During a virtual meeting with India’s Railway Minister Piyush Goel last week, Nepal’s Ambassador to New Delhi Nilamber Acharya had raised how badly his country needs the vaccine.
A diplomat based in Delhi told the Post that there, however, has been no word from India’s Ministry of External Affairs as yet.
“They have said neither no nor yes on releasing the 1 million doses for which Nepal has already paid,” said the diplomat.
Just as Nepal scrambles for vaccines, it is currently in a political mess. There is no Parliament. Politicians are at each other’s throats over power, paying little attention to the pandemic. Oli has dissolved the House and declared polls for November. The House dissolution case is being examined by the Supreme Court.
A Supreme Court order has left the Cabinet with just five ministers, including the prime minister. The country currently does not have dedicated foreign and health ministers.
After new daily infections started to decline, authorities have eased restrictions that were imposed on April 29, and experts have warned of a surge in cases.
Hridayesh Tripathi, a former health minister, said with the American manufacturing companies expressing their inability to supply vaccines anytime soon, Nepal’s options have shrunk massively.
“There is no alternative than to turn our focus to India and China,” Tripathi told the Post. “I have been saying this for long that the Covid-19 vaccine is not like any other commodity, manufacturers too are under immense pressure.”
According to Tripathi, everyone must understand that the Covid-19 vaccine is a political and strategic commodity. “The government needs to make its moves accordingly,” said Tripathi.
Nepal has to inoculate 72 percent of its 30 million population–around 22 million people, as 28 percent constitute those aged 14 and below. COVAX has committed to providing around 13 million doses, enough to vaccinate 20 percent of the population. An additional 348,000 doses under COVAX are expected by July, but there is no communication on when the vaccine sharing scheme could supply more doses.
Foreign Ministry Spokesperson Sewa Lamsal said that there has been no breakthrough on vaccine procurement as of now.

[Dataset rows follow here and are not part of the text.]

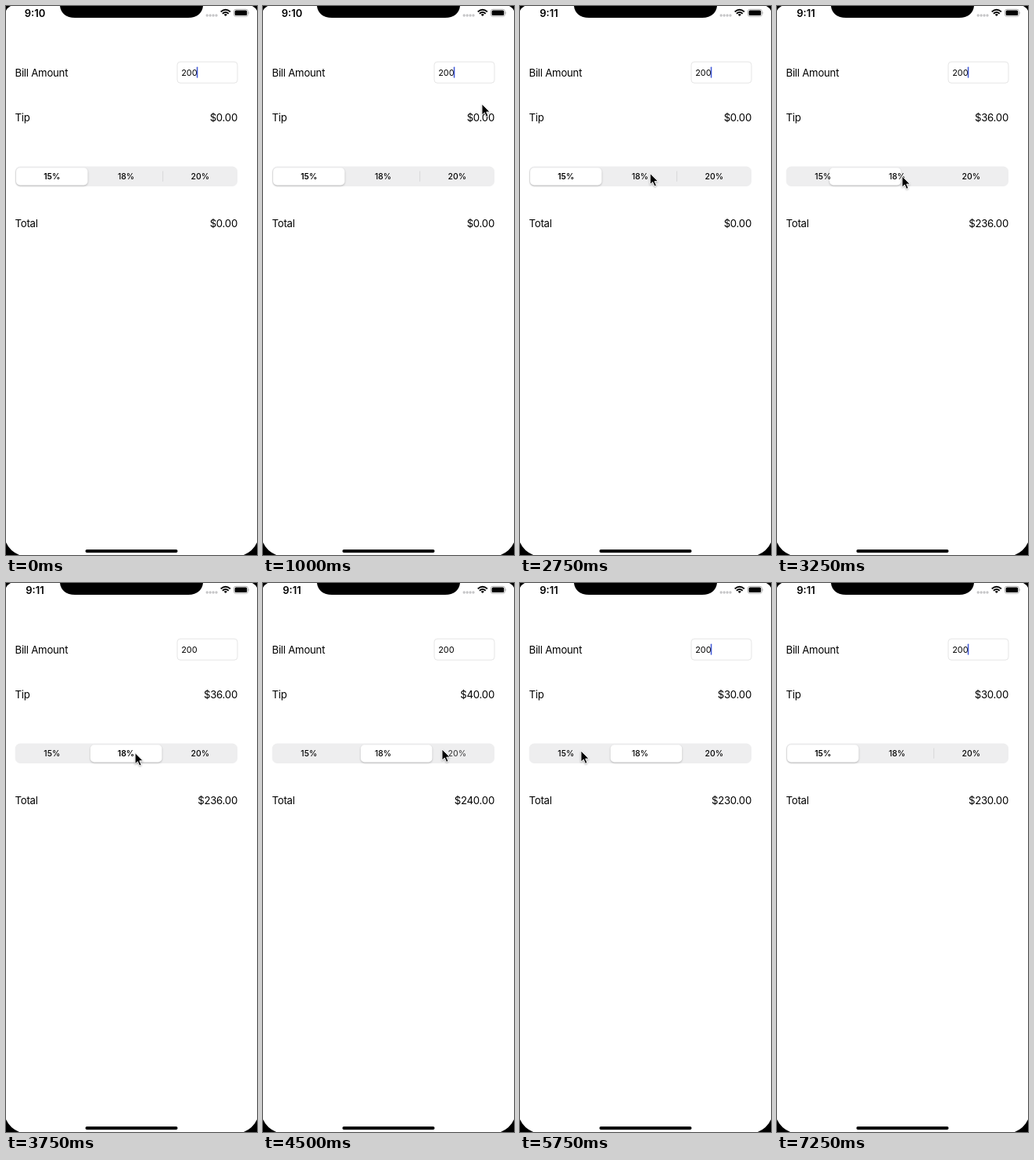
Animation, 321 px wide and 700 px high, one loop 7500 ms. Source, as an HTML page:

```html
<!DOCTYPE html>
<html lang="en">
<head>
<meta charset="utf-8">
<title>Tip calculator</title>
<style>
  html, body { margin: 0; width: 100%; height: 100%; overflow: hidden; background: #fff; }
  svg { display: block; width: 100%; height: 100%; }
  text { font: 400 13.2px Inter, "Liberation Sans", sans-serif; letter-spacing: -.24px; }
  .end { text-anchor: end; }
  .mid { text-anchor: middle; letter-spacing: 0; }
  #clock { font-size: 13px; font-weight: 600; }
  #field { font-size: 10.9px; letter-spacing: 0; }
  #labels text { font-size: 10.4px; font-weight: 500; }
  #pill { filter: drop-shadow(0 1px 1.2px rgba(0, 0, 0, .24)); }
  #cursor { filter: drop-shadow(0 1.2px 1px rgba(0, 0, 0, .3)); }
</style>
</head>
<body>
<svg viewBox="0 0 321 700">
  <!-- device frame -->
  <path d="M0 0H6Q2 2 0 6ZM321 0H315Q319 2 321 6ZM0 684Q5 695 17 700H0ZM321 684Q316 695 304 700H321Z"/>
  <path d="M69 0C70 9 77 15 88 15H233C244 15 251 9 252 0Z"/>
  <rect x="101.5" y="693" width="118" height="4" rx="2"/>

  <!-- status bar -->
  <text id="clock" class="mid" x="37" y="13.6"></text>
  <path d="M257.2 12H270" stroke="#c6c6c8" stroke-width="3.4" stroke-linecap="round" stroke-dasharray="0 3.93"/>
  <g fill="none" stroke="#000" stroke-width="1.9">
    <path d="M274.7 7.4Q280.8 2 286.9 7.4M276.9 9.8Q280.8 6.4 284.7 9.8"/>
    <path d="M278.7 10.9Q280.8 9.3 282.9 10.9L280.8 13Z" fill="#000" stroke="none"/>
  </g>
  <rect x="291.4" y="4.3" width="18" height="9" rx="2.6" fill="none" stroke="#a8a8a8" stroke-width=".9"/>
  <rect x="292.6" y="5.5" width="15.6" height="6.6" rx="1.5"/>
  <path d="M310.5 7.2Q312 8.8 310.5 10.4Z" fill="#999"/>

  <!-- form -->
  <text x="11.5" y="89.8">Bill Amount</text>
  <rect x="219" y="71.2" width="77" height="27" rx="4" fill="#fff" stroke="#e3e3e3" stroke-width=".9"/>
  <text id="field" x="224.2" y="88.8">200</text>
  <rect id="caret" x="243.8" y="77.5" width="1.5" height="14.3" rx=".7" fill="#4059d8"/>
  <text x="11.5" y="146.7">Tip</text>
  <text id="tip" class="end" x="296" y="146.7"></text>
  <text x="11.5" y="282.4">Total</text>
  <text id="total" class="end" x="296" y="282.4"></text>

  <!-- segmented control -->
  <rect x="11.7" y="204.6" width="284.3" height="25.4" rx="6.5" fill="#eeeeef"/>
  <g stroke="#d6d6d8" stroke-width=".9">
    <path id="leftDivider" d="M106.2 210.5V223.8"/>
    <path id="rightDivider" d="M200.6 210.5V223.8"/>
  </g>
  <rect id="pill" y="206.2" width="91.5" height="22.2" rx="5" fill="#fff"/>
  <g id="labels">
    <text class="mid" x="58.8" y="220.8">15%</text>
    <text class="mid" x="153.5" y="220.8">18%</text>
    <text class="mid" x="248.3" y="220.8">20%</text>
  </g>

  <path id="cursor" d="M0 0V14L3.3 11L5.6 16.3L8 15.3L5.7 10.1H10.1Z" stroke="#fff" stroke-width=".9" stroke-linejoin="round"/>
</svg>
<script>
const LOOP = 7500, STEP = 250;
const TRAVEL = 900, SLIDE = 400;              // cursor move and pill slide, ms
const BLINK = 780, LIT = 480;                 // caret period and lit part, ms
const SEGMENT = 94.9, BILL = 200, PERCENTS = [15, 18, 20];

// Where the cursor arrives and when; a tap then selects a segment.
const stops = [
  { at: 500, x: 297, y: 131 },
  { at: 1000, x: 280, y: 125 },
  { at: 2000, x: 171, y: 211 },
  { at: 3250, x: 160, y: 217, tap: 3031, segment: 1 },
  { at: 4500, x: 229, y: 212, tap: 4392, segment: 2 },
  { at: 5750, x: 78, y: 214, tap: 5561, segment: 0 }
];
const taps = stops.filter(stop => stop.tap);
const leaves = 6500;

const $ = id => document.getElementById(id);
const labels = [...$('labels').children];
const show = (el, on) => el.setAttribute('visibility', on ? 'visible' : 'hidden');
const money = n => '$' + n.toFixed(2);
const mix = (a, b, u) => a + (b - a) * u;

function ease(u) {
  u = Math.min(1, Math.max(0, u));
  return u * u * (3 - 2 * u);
}

function drawCursor(t) {
  let { x, y } = stops[0];
  for (const stop of stops) {
    const u = ease((t - stop.at) / TRAVEL + 1);
    x = mix(x, stop.x, u);
    y = mix(y, stop.y, u);
  }
  show($('cursor'), t >= stops[0].at && t < leaves);
  $('cursor').setAttribute('transform', `translate(${x} ${y})`);
}

function drawControl(t) {
  let selected = 0, slide = 1, position = 0;
  for (const { tap, segment } of taps.filter(({ tap }) => t >= tap)) {
    selected = segment;
    slide = ease((t - tap) / SLIDE);
    position = mix(position, segment, slide);
  }
  $('pill').setAttribute('x', 13 + SEGMENT * position);
  show($('leftDivider'), position === 2);
  show($('rightDivider'), position === 0);
  labels.forEach((label, i) => {
    label.style.fontWeight = position === i ? 600 : 500;
    label.style.opacity = selected === i && slide < .3 ? .7 : 1;
  });

  const tip = t < taps[0].tap ? 0 : BILL * PERCENTS[selected] / 100;
  $('tip').textContent = money(tip);
  $('total').textContent = money(tip && BILL + tip);
}

function draw() {
  const now = performance.now() % LOOP;
  const t = now - now % STEP;
  $('clock').textContent = t < 2500 ? '9:10' : '9:11';
  show($('caret'), t % BLINK < LIT);
  drawControl(t);
  drawCursor(t);
  requestAnimationFrame(draw);
}
draw();
</script>
</body>
</html>
```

“We are doing follow-ups with countries and manufacturing companies. There is no progress as of now,” Lamsal told the Post. “There is no response from India. We will be able to say something on acquiring vaccines from China if there is any tangible development. The Foreign Ministry, Nepali ambassadors and diplomats, however, have been trying hard to secure vaccine doses at the earliest.”